To protect yourself, your family members, and your guests from foodborne illness, follow these simple rules:

Prep your food for safety

Wash hands with soap and warm water for 20 seconds, both before and after handling food items. Take special care when handling raw meat.

Keep raw poultry, meat, and eggs away from other foods to avoid cross-contamination.

Thaw and marinate meat, poultry, and seafood in the refrigerator, and not at room temperature.

Clean all surfaces that come into contact with raw meat or poultry – such as cutting boards, utensils, dishes, and countertops – with hot, soapy water or a bleach solution. If outdoors without access to a kitchen, store anything that has come into contact with meat in a separate, sealed bag, and clean items as soon as possible (discard the bag).

Transport food with care

If traveling to a picnic or cookout, store cooked foods, produce, and raw meat and poultry separately, in sealed containers, to avoid cross-contamination during transport.

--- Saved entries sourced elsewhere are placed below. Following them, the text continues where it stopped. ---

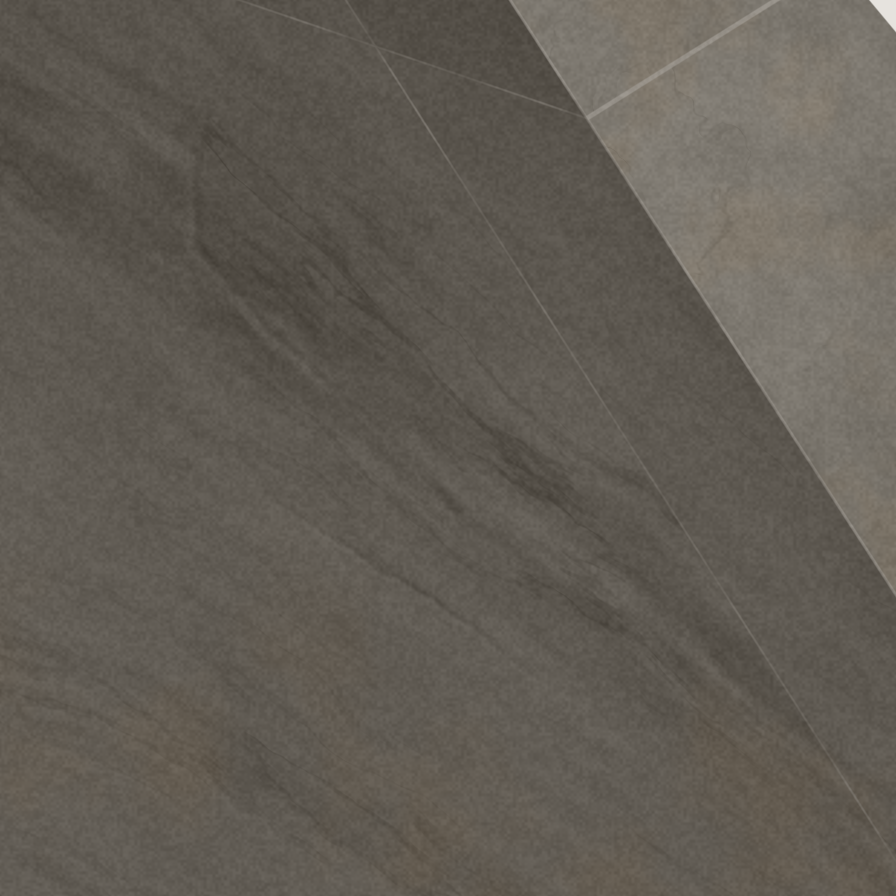
This texture is drawn by a three.js fragment shader. Its source:

```glsl
// Grey-brown slate tiles with diagonal veining, thin joints and a lighter tiled wall at upper right.
varying vec2 vUv;

const vec3 FLOOR_STONE = vec3(0.372, 0.352, 0.322);
const vec3 WALL_STONE = vec3(0.482, 0.463, 0.430);
const vec3 FLOOR_GROUT = vec3(0.49, 0.47, 0.44);
const vec3 WALL_GROUT = vec3(0.62, 0.60, 0.57);
const vec3 RUST = vec3(0.014, 0.002, -0.012);
const vec3 PALE_CORNER = vec3(0.90, 0.89, 0.87);
const float SOFT = 0.0011;

float hash(vec2 p) {
  vec3 q = fract(vec3(p.xyx) * 0.1031);
  q += dot(q, q.yzx + 33.33);
  return fract((q.x + q.y) * q.z);
}

float noise(vec2 p) {
  vec2 i = floor(p);
  vec2 f = fract(p);
  f = f * f * (3.0 - 2.0 * f);
  return mix(mix(hash(i), hash(i + vec2(1.0, 0.0)), f.x),
             mix(hash(i + vec2(0.0, 1.0)), hash(i + vec2(1.0, 1.0)), f.x), f.y);
}

// Layered noise centred on zero; the layers keep any stretch of p
float fbm(vec2 p) {
  float sum = 0.0;
  float gain = 0.5;
  for (int i = 0; i < 5; i++) {
    sum += gain * (noise(p) - 0.5);
    p = p * 2.03 + 17.3;
    gain *= 0.5;
  }
  return sum;
}

// Signed distance to the line a-b, positive on the left of its direction
float sideOf(vec2 p, vec2 a, vec2 b) {
  vec2 d = normalize(b - a);
  return d.x * (p.y - a.y) - d.y * (p.x - a.x);
}

float segmentDistance(vec2 p, vec2 a, vec2 b) {
  vec2 d = b - a;
  return length(p - a - d * clamp(dot(p - a, d) / dot(d, d), 0.0, 1.0));
}

float stroke(float dist, float halfWidth) {
  return 1.0 - smoothstep(halfWidth - SOFT, halfWidth + SOFT, abs(dist));
}

// Soft dark crease with a pale ridge beside it, broken along its length
float crease(vec2 p, vec2 a, vec2 b, float width) {
  float dark = segmentDistance(p, a, b) / width;
  float pale = segmentDistance(p + width * vec2(1.2, 1.0), a, b) / width;
  return (0.7 * exp(-pale * pale) - exp(-dark * dark)) * (0.3 + 0.9 * noise(p * 19.0));
}

// Coordinates along and across the grain, flattening towards the lower left
vec2 grainSpace(vec2 p) {
  vec2 g = vec2(0.77 * p.x - 0.64 * p.y, 0.64 * p.x + 0.77 * p.y);
  g.y -= 0.3 * g.x * max(0.7 - g.y, 0.0);
  g.y += 0.06 * fbm(p * 4.0) + 0.012 * fbm(p * 15.0);
  return g;
}

// Long fibres and thin dark veins
float streaks(vec2 g, float seed) {
  float fibre = fbm(vec2(g.x * 7.0, g.y * 48.0) + seed);
  float vein = abs(fbm(vec2(g.x * 4.0, g.y * 24.0) + seed * 2.0));
  float patchy = smoothstep(0.35, 0.7, noise(g * vec2(5.0, 14.0) + seed));
  return 0.13 * fibre - 0.045 * patchy * (1.0 - smoothstep(0.0, 0.05, vein));
}

vec3 floorStone(vec2 p, float seed, float bandAmount) {
  vec2 g = grainSpace(p);
  float offset = (g.y - 0.72) / 0.09;
  float lowOffset = (g.y - 0.27 - 0.1 * g.x) / 0.05;
  float band = bandAmount * (exp(-offset * offset) + 0.5 * exp(-lowOffset * lowOffset));
  float tone = 0.04 * fbm(p * 3.0 + seed) + streaks(g, seed) * (0.3 + 0.8 * band);
  tone += 0.007 - 0.022 * band - 0.035 * smoothstep(0.5, 1.0, p.y) * (1.0 - 0.5 * p.x);
  float rust = smoothstep(0.0, 0.25, fbm(p * 6.0 + 41.0)) * smoothstep(0.5, 0.1, p.y);
  return FLOOR_STONE + tone + RUST * rust;
}

vec3 wallStone(vec2 p, float seed) {
  float cloud = fbm(p * 8.0 + seed);
  float vein = abs(fbm(p * vec2(9.0, 6.0) + cloud * 2.0 + seed));
  float tone = 0.08 * cloud + 0.05 * fbm(p * 40.0 + seed);
  tone -= 0.03 * (1.0 - smoothstep(0.0, 0.03, vein)) * smoothstep(-0.05, 0.2, cloud);
  return WALL_STONE + tone + RUST * smoothstep(0.0, 0.25, fbm(p * 11.0 + seed + 9.0));
}

void main() {
  vec2 p = vUv;
  vec2 corner = vec2(0.655, 0.868);
  float wallSide = sideOf(p, corner, vec2(1.0, 0.336));
  float stripSide = sideOf(p, vec2(0.386, 1.0), vec2(1.0, 0.039));
  float crossSide = sideOf(p, vec2(0.267, 1.0), corner);
  float wallJoint = sideOf(p, corner, vec2(0.866, 1.0));
  // Floor tiles, creases and joints
  vec2 w = p + 0.03 * vec2(fbm(p * 13.0), fbm(p * 13.0 + 31.0));
  vec3 mainTile = floorStone(p, 3.0, 1.0);
  mainTile += 0.050 * crease(w, vec2(0.225, 0.725), vec2(0.51, 0.425), 0.006);
  mainTile += 0.035 * crease(w, vec2(0.30, 0.455), vec2(0.60, 0.245), 0.004);
  mainTile += 0.040 * crease(w, vec2(0.219, 0.83), vec2(0.224, 0.735), 0.005);
  vec3 color = mix(mainTile, floorStone(p, 23.0, 0.3), smoothstep(-SOFT, SOFT, stripSide));
  color -= 0.008 * smoothstep(-SOFT, SOFT, crossSide) + 0.025 * exp(-abs(wallSide) / 0.05);
  float worn = 0.25 + 0.65 * noise(p * 23.0);
  color = mix(color, FLOOR_GROUT, worn * max(stroke(stripSide, 0.0011), stroke(crossSide, 0.0011)));
  // Wall tiles, their joint and the lit edge
  vec3 wall = wallStone(p, mix(5.0, 12.0, step(0.0, wallJoint)));
  wall = mix(wall, WALL_GROUT, 0.75 * stroke(wallJoint, 0.0026));
  color = mix(color, wall, smoothstep(-SOFT, SOFT, wallSide));
  color = mix(color, WALL_GROUT, (0.25 + 0.6 * worn) * stroke(wallSide, 0.0015));
  // Surface grain and the pale corner
  color += 0.045 * (noise(p * 310.0) - 0.5) + 0.025 * (noise(p * 150.0) - 0.5);
  float cornerSide = sideOf(p, vec2(0.970, 1.0), vec2(1.0, 0.964));
  gl_FragColor = vec4(mix(color, PALE_CORNER, smoothstep(-SOFT, SOFT, cornerSide)), 1.0);
}
```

  • Keep hot foods hot and cold foods cold. Store hot foods in insulated containers, and keep cold foods on ice – or reusable cold packs – in coolers. In particular, mayonnaise-based foods and cut melons need to be kept cold.
  • Car trunks can exceed 150°F, so transport coolers in the passenger area of the car if at all possible.
  • After arriving at your destination, be sure to remove all food from the car. Place coolers in the shade and keep them closed until the contents are needed.

Grill safety 101

Cook meat in one step, rather than cooking partway and finishing later. Bacteria grow more rapidly in partially cooked food.

Thoroughly cook meat to kill any harmful pathogens that may be present. The only way to know that meat or poultry has reached a safe internal temperature is by using a meat thermometer. Remeber the following temperatures to ensure safety:

  • Ground beef, lamb and pork: 160°F
  • Ground poultry: 165°F
  • Hot dogs: 165°F
  • Beef roasts and steaks: 145°F
  • Poultry: 165°F
  • Pork chops, roasts, and tenderloin: 160°F

When removing cooked food from the grill, always use a clean plate. Never put cooked food – or anything else – on a plate or tray that was used to hold raw meat.

Serve safely

  • Wash hands before serving (and grilling, if applicable). If the picnic site does not have hand washing facilities, bring moist towelettes for all guests, in order to decrease the chances that food will be contaminated
  • Serve and eat grilled foods immediately.
  • Keep hot foods at a temperature between 140°F and 165°F until they are served, as harmful bacteria can grow rapidly at temperatures below 140°F.
  • Keep cold foods at 40°F or cooler until serving, as harmful bacteria can multiply quickly above 40°F.
  • Avoid the temptation to display foods on picnic tables and remove them from coolers/warming areas only right before eating.
  • Minimize handling of picnic foods – such as buns, cut watermelon, and sandwich fillings – as much as possible. The more people who touch an item, the higher the risk of contamination.
  • Refrigerate or freeze leftovers immediately. If the temperature is above 90°F, discard all prepared foods that have sat outside for longer than one hour. Regardless of the temperature, prepared foods should never be left at room temperature for longer than two hours.